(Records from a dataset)
____________________

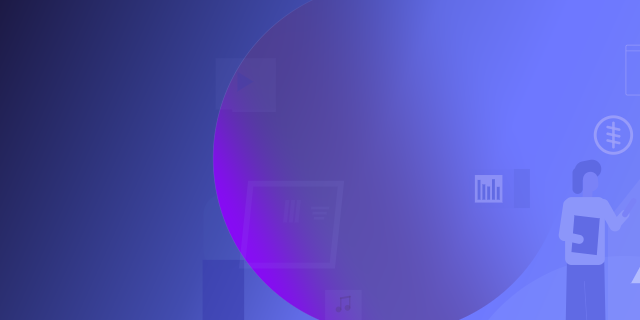
Give the GLSL for this background, as a Shadertoy shader.

```glsl
#define DISC_CENTER vec2(1.216, 0.505)
#define DISC_RADIUS 0.55
#define GLOW_AXIS vec2(0.88, 0.47)
#define BACK_TILT 0.45
#define VIOLET vec3(0.53, 0.04, 0.96)
#define MAUVE vec3(0.34, 0.23, 0.54)
#define PALE vec3(0.62, 0.63, 0.98)
#define SHIRT vec3(0.55, 0.59, 0.98)
#define SKIN vec3(0.48, 0.51, 0.97)
#define INK vec3(0.37, 0.41, 0.89)
#define SHADE vec3(0.22, 0.23, 0.68)

float box(vec2 p, vec2 center, vec2 halfSize) {
    vec2 d = abs(p - center) - halfSize;
    return length(max(d, 0.0)) + min(max(d.x, d.y), 0.0);
}

float capsule(vec2 p, vec2 a, vec2 b, float radius) {
    vec2 ab = b - a;
    float h = clamp(dot(p - a, ab) / dot(ab, ab), 0.0, 1.0);
    return length(p - a - ab * h) - radius;
}

void paint(inout vec3 col, float dist, vec3 tint, float alpha) {
    col = mix(col, tint, alpha * clamp(0.5 - dist * iResolution.y, 0.0, 1.0));
}

// Diagonal ramp from navy to periwinkle
vec3 backdrop(vec2 p) {
    float t = p.x + BACK_TILT * (1.0 - p.y);
    vec3 col = mix(vec3(0.11, 0.10, 0.27), vec3(0.18, 0.20, 0.48), clamp(t / 0.5, 0.0, 1.0));
    col = mix(col, vec3(0.26, 0.30, 0.69), clamp((t - 0.5) / 0.5, 0.0, 1.0));
    col = mix(col, vec3(0.38, 0.42, 0.90), clamp((t - 1.0) / 0.38, 0.0, 1.0));
    col = mix(col, vec3(0.43, 0.47, 1.00), clamp((t - 1.38) / 0.4, 0.0, 1.0));
    return mix(col, vec3(0.45, 0.51, 0.97), smoothstep(1.8, 2.4, t));
}

// Translucent disc, violet at lower left and clear at upper right
void drawDisc(inout vec3 col, vec2 p) {
    vec2 q = (p - DISC_CENTER) / DISC_RADIUS;
    float s = dot(q, GLOW_AXIS);
    float dist = (length(q) - 1.0) * DISC_RADIUS;
    vec3 tint = mix(VIOLET, MAUVE, smoothstep(-1.0, -0.4, s));
    float alpha = mix(1.0, 0.62, smoothstep(-1.0, -0.45, s)) * (1.0 - smoothstep(-0.3, 0.75, s));
    paint(col, dist, tint, alpha);
    paint(col, abs(dist) - 0.001, vec3(0.45, 0.48, 0.78), 0.35 * smoothstep(0.0, -0.8, q.x));
}

// Faint panels showing through the disc
void drawPanels(inout vec3 col, vec2 p) {
    paint(col, box(p, vec2(0.768, 0.738), vec2(0.094, 0.080)), PALE, 0.05);
    vec2 q = p - vec2(0.742, 0.745);
    paint(col, max(-q.x, 0.85 * abs(q.y) + 0.53 * q.x - 0.0264), SHADE, 0.3);
    paint(col, box(p, vec2(0.794, 0.654), vec2(0.068, 0.004)), PALE, 0.06);

    // Leaning screen with a pale frame
    vec2 lean = vec2(p.x - 0.105 * (p.y - 0.298), p.y);
    float panel = box(lean, vec2(0.911, 0.298), vec2(0.150, 0.137));
    paint(col, panel, PALE, 0.02);
    paint(col, abs(panel + 0.009) - 0.009, PALE, 0.07);
    for (int i = 0; i < 3; i++) {
        float k = float(i);
        paint(col, box(lean, vec2(0.89 + 0.018 * k, 0.34), vec2(0.006, 0.035)), PALE, 0.05);
        paint(col, box(lean, vec2(0.995, 0.35 - 0.016 * k), vec2(0.028 - 0.006 * k, 0.004)), PALE, 0.06);
    }

    // Note tile
    paint(col, box(p, vec2(1.073, 0.04), vec2(0.057, 0.054)), PALE, 0.08);
    for (int i = 0; i < 2; i++) {
        vec2 foot = vec2(1.058 + 0.028 * float(i), 0.033 + 0.005 * float(i));
        paint(col, length(p - foot) - 0.009, MAUVE, 0.4);
        paint(col, capsule(p, foot + vec2(0.007, 0.0), foot + vec2(0.007, 0.035), 0.002), MAUVE, 0.4);
    }
    paint(col, capsule(p, vec2(1.065, 0.068), vec2(1.093, 0.073), 0.003), MAUVE, 0.4);

    // Bar chart tile
    paint(col, box(p, vec2(1.561, 0.410), vec2(0.095, 0.061)), INK, 0.12);
    paint(col, box(p, vec2(1.631, 0.411), vec2(0.025, 0.061)), INK, 0.4);
    paint(col, box(p, vec2(1.527, 0.410), vec2(0.043)), PALE, 0.65);
    for (int i = 0; i < 5; i++) {
        float tall = 0.025 + 0.007 * sin(2.3 * float(i) + 1.0);
        paint(col, box(p, vec2(1.497 + 0.015 * float(i), 0.376 + tall), vec2(0.0045, tall)), INK, 0.95);
    }
}

// Window outline and coin
void drawIcons(inout vec3 col, vec2 p) {
    float frame = box(p, vec2(2.045, 0.781), vec2(0.084, 0.073)) - 0.005;
    paint(col, abs(frame) - 0.0012, PALE, 0.8);
    paint(col, box(p, vec2(2.045, 0.841), vec2(0.089, 0.0012)), PALE, 0.7);

    vec2 q = p - vec2(1.917, 0.578);
    paint(col, abs(length(q) - 0.057) - 0.0045, PALE, 0.85);
    paint(col, capsule(q, vec2(0.0, -0.038), vec2(0.0, 0.038), 0.004), PALE, 0.85);
    for (int i = -1; i <= 1; i++) {
        vec2 mid = vec2(0.0, 0.021 * float(i));
        paint(col, capsule(q, mid - vec2(0.018, -0.004), mid + vec2(0.018, -0.004), 0.004), PALE, 0.85);
    }
}

// Plain standing figure holding a board
void drawFigure(inout vec3 col, vec2 p) {
    paint(col, capsule(p, vec2(1.805, 0.46), vec2(1.805, 0.41), 0.016), INK, 1.0);
    paint(col, capsule(p, vec2(1.825, 0.467), vec2(1.850, 0.472), 0.029), INK, 1.0);
    paint(col, capsule(p, vec2(1.845, 0.44), vec2(1.847, 0.425), 0.023), SKIN, 1.0);
    paint(col, capsule(p, vec2(1.838, 0.43), vec2(1.835, 0.37), 0.015), SKIN, 1.0);
    float taper = 0.062 - 0.02 * p.y;
    paint(col, max(abs(p.x - 1.830) - taper, p.y - 0.18), INK, 0.95);
    paint(col, capsule(p, vec2(1.826, 0.12), vec2(1.835, -0.02), 0.001), SKIN, 0.5);
    paint(col, box(p, vec2(1.828, 0.278), vec2(0.042, 0.086)) - 0.02, SHIRT, 1.0);
    paint(col, capsule(p, vec2(1.778, 0.36), vec2(1.764, 0.265), 0.018), SHIRT, 1.0);
    paint(col, capsule(p, vec2(1.885, 0.36), vec2(1.922, 0.295), 0.018), SHIRT, 1.0);
    paint(col, capsule(p, vec2(1.922, 0.295), vec2(1.953, 0.330), 0.014), SHIRT, 1.0);
    paint(col, capsule(p, vec2(1.953, 0.330), vec2(1.980, 0.372), 0.009), SKIN, 1.0);
    vec2 tilt = vec2(p.x - 0.08 * (p.y - 0.265), p.y + 0.12 * (p.x - 1.83));
    paint(col, box(tilt, vec2(1.830, 0.265), vec2(0.040, 0.058)), INK, 0.95);
    paint(col, capsule(p, vec2(1.764, 0.262), vec2(1.810, 0.252), 0.014), SHIRT, 1.0);
}

void mainImage(out vec4 fragColor, in vec2 fragCoord) {
    vec2 p = fragCoord / iResolution.y;
    vec3 col = backdrop(p);

    // Pale hill and slope, then the dim figure at left
    paint(col, length(p - vec2(1.95, -0.35)) - 0.55, vec3(0.50, 0.56, 1.0), 0.4);
    paint(col, max(1.9 - p.x, dot(p - vec2(1.92, 0.34), vec2(-0.78, 0.62))), PALE, 0.2);
    paint(col, capsule(p, vec2(0.70, 0.33), vec2(0.70, 0.22), 0.064), vec3(0.27, 0.33, 0.70), 0.3);
    paint(col, box(p, vec2(0.698, 0.085), vec2(0.065, 0.103)), SHADE, 0.55);

    drawDisc(col, p);
    drawPanels(col, p);
    drawIcons(col, p);
    drawFigure(col, p);
    vec2 tip = p - vec2(1.972, 0.115);
    paint(col, max(-tip.y, dot(tip, vec2(-0.876, 0.48))), vec3(0.75, 0.78, 1.0), 0.8);
    fragColor = vec4(col, 1.0);
}
```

____________________

▸ Requirement: Find how many lines in the entries include the string "drawDisc", and state only the number.

▸ Result of this task: 2